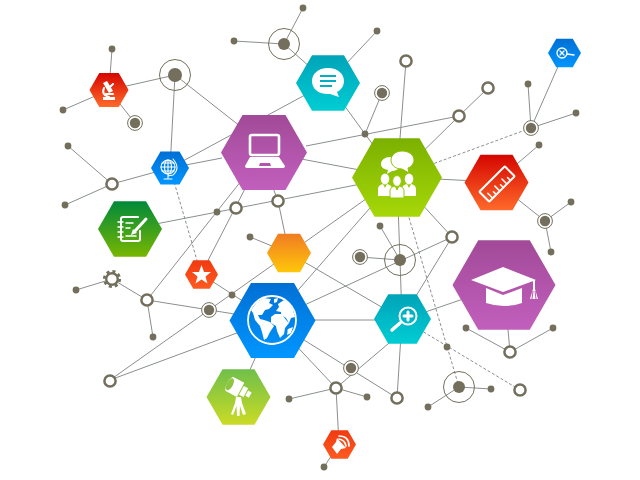
<!DOCTYPE html>
<html lang="en">
<head>
<meta charset="utf-8">
<title>Education network</title>
<style>
:root { --paper: #fff; --node: #736f5c; --link: #8b8f90; --icon: #fff; }
html, body { margin: 0; background: var(--paper); overflow: hidden; }
svg { display: block; width: 640px; height: 480px; }
.links { fill: none; stroke: var(--link); stroke-width: 1; }
.dashed { stroke-dasharray: 3 2; }
.dots { fill: var(--node); }
.icon { fill: var(--icon); }
.line { fill: none; stroke: var(--icon); stroke-width: 2; stroke-linecap: round; stroke-linejoin: round; }
</style>
</head>
<body>
<svg viewBox="0 0 640 480" role="img" aria-label="Network of coloured hexagons with education icons">
<defs>
  <linearGradient id="red" x2="0" y2="1"><stop stop-color="#d50500"/><stop offset="1" stop-color="#ff6a2a"/></linearGradient>
  <linearGradient id="scarlet" x2="0" y2="1"><stop stop-color="#f03a10"/><stop offset="1" stop-color="#ff5a22"/></linearGradient>
  <linearGradient id="teal" x2="0" y2="1"><stop stop-color="#00a3b8"/><stop offset="1" stop-color="#00cdd3"/></linearGradient>
  <linearGradient id="blue" x2="0" y2="1"><stop stop-color="#006fd4"/><stop offset="1" stop-color="#0096ff"/></linearGradient>
  <linearGradient id="purple" x2="0" y2="1"><stop stop-color="#a14a98"/><stop offset="1" stop-color="#c25fbd"/></linearGradient>
  <linearGradient id="lime" x2="0" y2="1"><stop stop-color="#7bb000"/><stop offset="1" stop-color="#a6d808"/></linearGradient>
  <linearGradient id="green" x2="0" y2="1"><stop stop-color="#00893a"/><stop offset="1" stop-color="#78b600"/></linearGradient>
  <linearGradient id="orange" x2="0" y2="1"><stop stop-color="#f07c22"/><stop offset="1" stop-color="#ffc60a"/></linearGradient>
  <linearGradient id="leaf" x2="0" y2="1"><stop stop-color="#6fbf4a"/><stop offset="1" stop-color="#cbdb25"/></linearGradient>
  <polygon id="hex" points="-50,0 -25,-43.5 25,-43.5 50,0 25,43.5 -25,43.5"/>
  <circle id="dot" r="3.4"/>
  <circle id="ring" r="5.6" fill="#fff" stroke="#736f5c" stroke-width="2.5"/>
  <g id="target"><circle r="7.4" fill="#fff" stroke="#736f5c"/><circle r="5.2"/></g>
  <g id="halo"><circle r="15.5" fill="none" stroke="#736f5c"/><circle r="6"/></g>
  <g id="student"><ellipse cy="-7" rx="4.3" ry="5.4"/><path d="M-7 10V3Q-7-1-2-2L0 2 2-2Q7-1 7 3V10Z"/></g>
</defs>

<g class="links">
  <path d="M112 49L109 90L63 110M135 123L109 90L175 75L170 168M175 75L264 145M170 168L305 95M170 168L222 158M306 146L459 116L488 88M264 152L397 177"/>
  <path d="M377 31L328 83L365 134L397 177M365 134L382 93M303 8L284 44L234 41M284 44L328 83M406 61L397 177L459 116M564 53L531 128L528 84M531 128L576 113"/>
  <path d="M397 177L496 182L539 145M496 182L545 221L571 202M545 221L551 252M68 146L112 184L65 205M112 184L170 168M130 229L397 177M264 152L147 300M264 152L201 274M270 180L278 201L289 253"/>
  <path d="M397 177L110 380L272 320M201 274L272 320L147 300L153 337M147 300L112 279L76 290M250 237L289 253L402 319M397 177L272 320L452 237L397 177L400 260L402 319L452 237M380 226L400 260L360 257"/>
  <path d="M272 320H402L504 285L510 352L466 328M510 352L553 328M402 319L397 398L272 320L336 388L339 444L324 467M289 399L336 388L367 397M336 388L402 332M272 320L238 397M428 407L459 387L491 389"/>
  <path class="dashed" d="M170 168L201 274M531 128L397 177L459 387M402 319L520 390"/>
</g>

<g class="dots">
  <g id="small-nodes">
    <use href="#dot" x="112" y="49"/><use href="#dot" x="63" y="110"/><use href="#dot" x="234" y="41"/><use href="#dot" x="303" y="8"/><use href="#dot" x="377" y="31"/>
    <use href="#dot" x="68" y="146"/><use href="#dot" x="65" y="205"/><use href="#dot" x="365" y="134"/><use href="#dot" x="528" y="84"/><use href="#dot" x="576" y="113"/>
    <use href="#dot" x="539" y="145"/><use href="#dot" x="571" y="202"/><use href="#dot" x="551" y="252"/><use href="#dot" x="217" y="212"/><use href="#dot" x="250" y="237"/>
    <use href="#dot" x="380" y="226"/><use href="#dot" x="76" y="290"/><use href="#dot" x="153" y="337"/><use href="#dot" x="232" y="295"/><use href="#dot" x="289" y="399"/>
    <use href="#dot" x="367" y="397"/><use href="#dot" x="324" y="467"/><use href="#dot" x="447" y="347"/><use href="#dot" x="466" y="328"/><use href="#dot" x="553" y="328"/>
    <use href="#dot" x="428" y="407"/><use href="#dot" x="491" y="389"/>
  </g>
  <g id="open-nodes">
    <use href="#ring" x="406" y="61"/><use href="#ring" x="488" y="88"/><use href="#ring" x="459" y="116"/><use href="#ring" x="112" y="184"/><use href="#ring" x="236" y="208"/>
    <use href="#ring" x="278" y="201"/><use href="#ring" x="452" y="237"/><use href="#ring" x="147" y="300"/><use href="#ring" x="110" y="381"/><use href="#ring" x="336" y="388"/>
    <use href="#ring" x="397" y="398"/><use href="#ring" x="510" y="352"/><use href="#ring" x="520" y="390"/>
  </g>
  <g id="target-nodes">
    <use href="#target" x="135" y="123"/><use href="#target" x="382" y="93"/><use href="#target" x="531" y="128"/><use href="#target" x="545" y="221"/>
    <use href="#target" x="360" y="257"/><use href="#target" x="209" y="310"/><use href="#target" x="351" y="368"/>
  </g>
  <g id="halo-nodes">
    <use href="#halo" x="284" y="44"/><use href="#halo" x="175" y="75"/><circle cx="175" cy="75" r="7"/><use href="#halo" x="400" y="260"/><use href="#halo" x="459" y="387"/>
  </g>
  <g id="gear-node" transform="translate(112 279)">
    <circle r="7.6" fill="none" stroke="#736f5c" stroke-width="3" stroke-dasharray="3 3"/>
    <circle r="5.8" fill="#fff" stroke="#736f5c" stroke-width="2.4"/>
  </g>
</g>

<g id="hexagons">
  <use href="#hex" fill="url(#red)" transform="translate(109 90) scale(.39)"/>
  <use href="#hex" fill="url(#teal)" transform="translate(328 83) scale(.64)"/>
  <use href="#hex" fill="url(#blue)" transform="translate(564.5 53) scale(.33)"/>
  <use href="#hex" fill="url(#purple)" transform="translate(264 152.500) scale(.86)"/>
  <use href="#hex" fill="url(#blue)" transform="translate(170 168) scale(.38)"/>
  <use href="#hex" fill="url(#lime)" transform="translate(397 177.500) scale(.9)"/>
  <use href="#hex" fill="url(#red)" transform="translate(496.5 182.500) scale(.64)"/>
  <use href="#hex" fill="url(#green)" transform="translate(130 229) scale(.64)"/>
  <use href="#hex" fill="url(#scarlet)" transform="translate(201.5 274.500) scale(.33)"/>
  <use href="#hex" fill="url(#orange)" transform="translate(289 253) scale(.44)"/>
  <use href="#hex" fill="url(#blue)" transform="translate(272.5 320.500) scale(.86)"/>
  <use href="#hex" fill="url(#teal)" transform="translate(402.5 319) scale(.57)"/>
  <use href="#hex" fill="url(#purple)" transform="translate(504 285) scale(1.03)"/>
  <use href="#hex" fill="url(#leaf)" transform="translate(238.5 397) scale(.64)"/>
  <use href="#hex" fill="url(#scarlet)" transform="translate(339.5 444.500) scale(.33)"/>
</g>

<g id="microscope">
  <path class="icon" d="M103 83L107 81L113 91L109 93ZM103 97H115V100H103Z"/>
  <path class="line" stroke-width="1.500" d="M104 88Q101 95 109 97M106 94H113M110 87L113 84"/>
</g>
<g id="speech-bubble">
  <path class="icon" d="M328 68C338 68 344 74 344 81C344 86 341 90 337 92L339 97L330 94C319 95 312 89 312 81C312 74 318 68 328 68Z"/>
  <path fill="none" stroke="#00b0c2" stroke-width="2.200" d="M320 76H336M320 81H336M320 86H332"/>
</g>
<g id="small-key" class="line" style="stroke-width:1.300">
  <circle cx="562" cy="53" r="5"/><path d="M567 54L574 55M560 51L564 55M564 51L560 55"/>
</g>
<g id="laptop">
  <rect class="line" x="250" y="135" width="29" height="20" rx="2" style="stroke-width:2.600"/>
  <path class="icon" d="M250 157H279L285 166Q285 168 283 168H247Q245 168 245 166Z"/>
  <path fill="#b355ac" d="M260 163H270L271 166H259Z"/>
</g>
<g id="desk-globe" class="line" style="stroke-width:1.100">
  <circle cx="168" cy="167" r="7"/><ellipse cx="168" cy="167" rx="3.500" ry="7"/>
  <path d="M161 167H175M162 163H174M162 171H174M168 160V178M173 159Q181 168 173 175L168 176M164 179H172"/>
</g>
<g id="discussion">
  <g class="icon">
    <path d="M390 157C396 157 400 160 400 164C400 169 396 171 392 171L387 174L388 170C383 169 381 167 381 164C381 160 385 157 390 157Z"/>
    <path stroke="#8cbd02" d="M402 151C409 151 414 155 414 160C414 164 411 167 408 168L409 173L402 169C395 169 391 165 391 160C391 155 396 151 402 151Z"/>
    <use href="#student" x="385" y="186"/><use href="#student" x="409" y="186"/>
    <g stroke="#98ca05"><use href="#student" x="397" y="188"/></g>
  </g>
</g>
<g id="ruler" class="line" transform="translate(497 184) rotate(-45)">
  <rect x="-18" y="-7" width="36" height="14" rx="1"/>
  <path style="stroke-width:1.500" d="M-13 6V0M-8 6V3M-3 6V0M2 6V3M7 6V0M12 6V3"/>
</g>
<g id="notepad" class="line">
  <path d="M138 217H123Q121 217 121 219V239Q121 241 123 241H138Q140 241 140 239V231"/>
  <path style="stroke-width:1.500" d="M118 222H123M118 227H123M118 232H123M118 237H123M126 223H133M126 228H130M126 236H136"/>
  <path style="stroke-width:3" d="M146 219L135 231"/><path class="icon" stroke="none" d="M133 229L137 233L131 235Z"/>
</g>
<polygon id="star" class="icon" points="201.5,265 204,272 211,272 205.5,276.500 207.500,283.500 201.500,279.500 195.500,283.500 197.500,276.500 192,272 199,272"/>
<g id="earth">
  <circle class="line" cx="272" cy="320" r="24" style="stroke-width:1.800"/>
  <g class="icon">
    <path d="M251 310L257 302L264 298L271 299L269 303L273 305L269 309L265 310L262 315L258 315L260 319L264 320L270 322L274 326L270 332L267 338L264 340L262 332L260 326L255 320L253 313Z"/>
    <path d="M274 299L278 298L277 302L274 303ZM276 311L279 307L278 304L284 300L289 303L293 310L295 317L291 318L289 323L286 318L283 316L287 321L289 323L285 328L284 334L280 338L277 331L276 326L271 323L271 317L275 314L281 314L281 312Z"/>
    <path d="M288 329L293 327L291 333L287 335ZM287 329L289 333L288 333ZM262 342Q272 346 283 341Q272 348 262 342Z"/>
  </g>
</g>
<g id="zoom" class="line">
  <circle cx="408" cy="316" r="8.500"/><path style="stroke-width:3" d="M408 312V320M404 316H412"/><path style="stroke-width:3.500" d="M400 323L392 330"/>
</g>
<g id="graduation-cap" class="icon">
  <path d="M471 280L503 267L536 280L503 292ZM486 288L503 295L522 288V303Q504 309 486 303Z"/>
  <path d="M533 280H535V289L538 299H530L533 289Z"/>
  <path fill="none" stroke="#b756b1" stroke-width="1" d="M533 291L532 299M535 291L536 299"/>
</g>
<g id="telescope">
  <g class="icon" transform="translate(237 388) rotate(28)">
    <path d="M-9-8H4V8H-9Q-13 0-9-8ZM5-5H10V5H5ZM11-3H15V3H11Z"/>
    <ellipse cx="-8" rx="3" ry="6.500" fill="#8cc540"/>
  </g>
  <path class="icon" d="M236 397H241L242 403L246 414L243 415L240 406L239.500 416H237L236.500 406L233 415L231 414L235 403Z"/>
</g>
<g id="loudspeaker">
  <path class="icon" d="M332 447L336 442L337 438L346 448L341 449L337 454Z"/>
  <path class="line" style="stroke-width:1.700" d="M339 439Q345 440 346 446M339 436Q349 436 349 446"/>
</g>
</svg>
</body>
</html>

What this task involves: Where the string "scarlet" appears in a line of the listing, copy that line.

Response:
  <linearGradient id="scarlet" x2="0" y2="1"><stop stop-color="#f03a10"/><stop offset="1" stop-color="#ff5a22"/></linearGradient>
  <use href="#hex" fill="url(#scarlet)" transform="translate(201.5 274.500) scale(.33)"/>
  <use href="#hex" fill="url(#scarlet)" transform="translate(339.5 444.500) scale(.33)"/>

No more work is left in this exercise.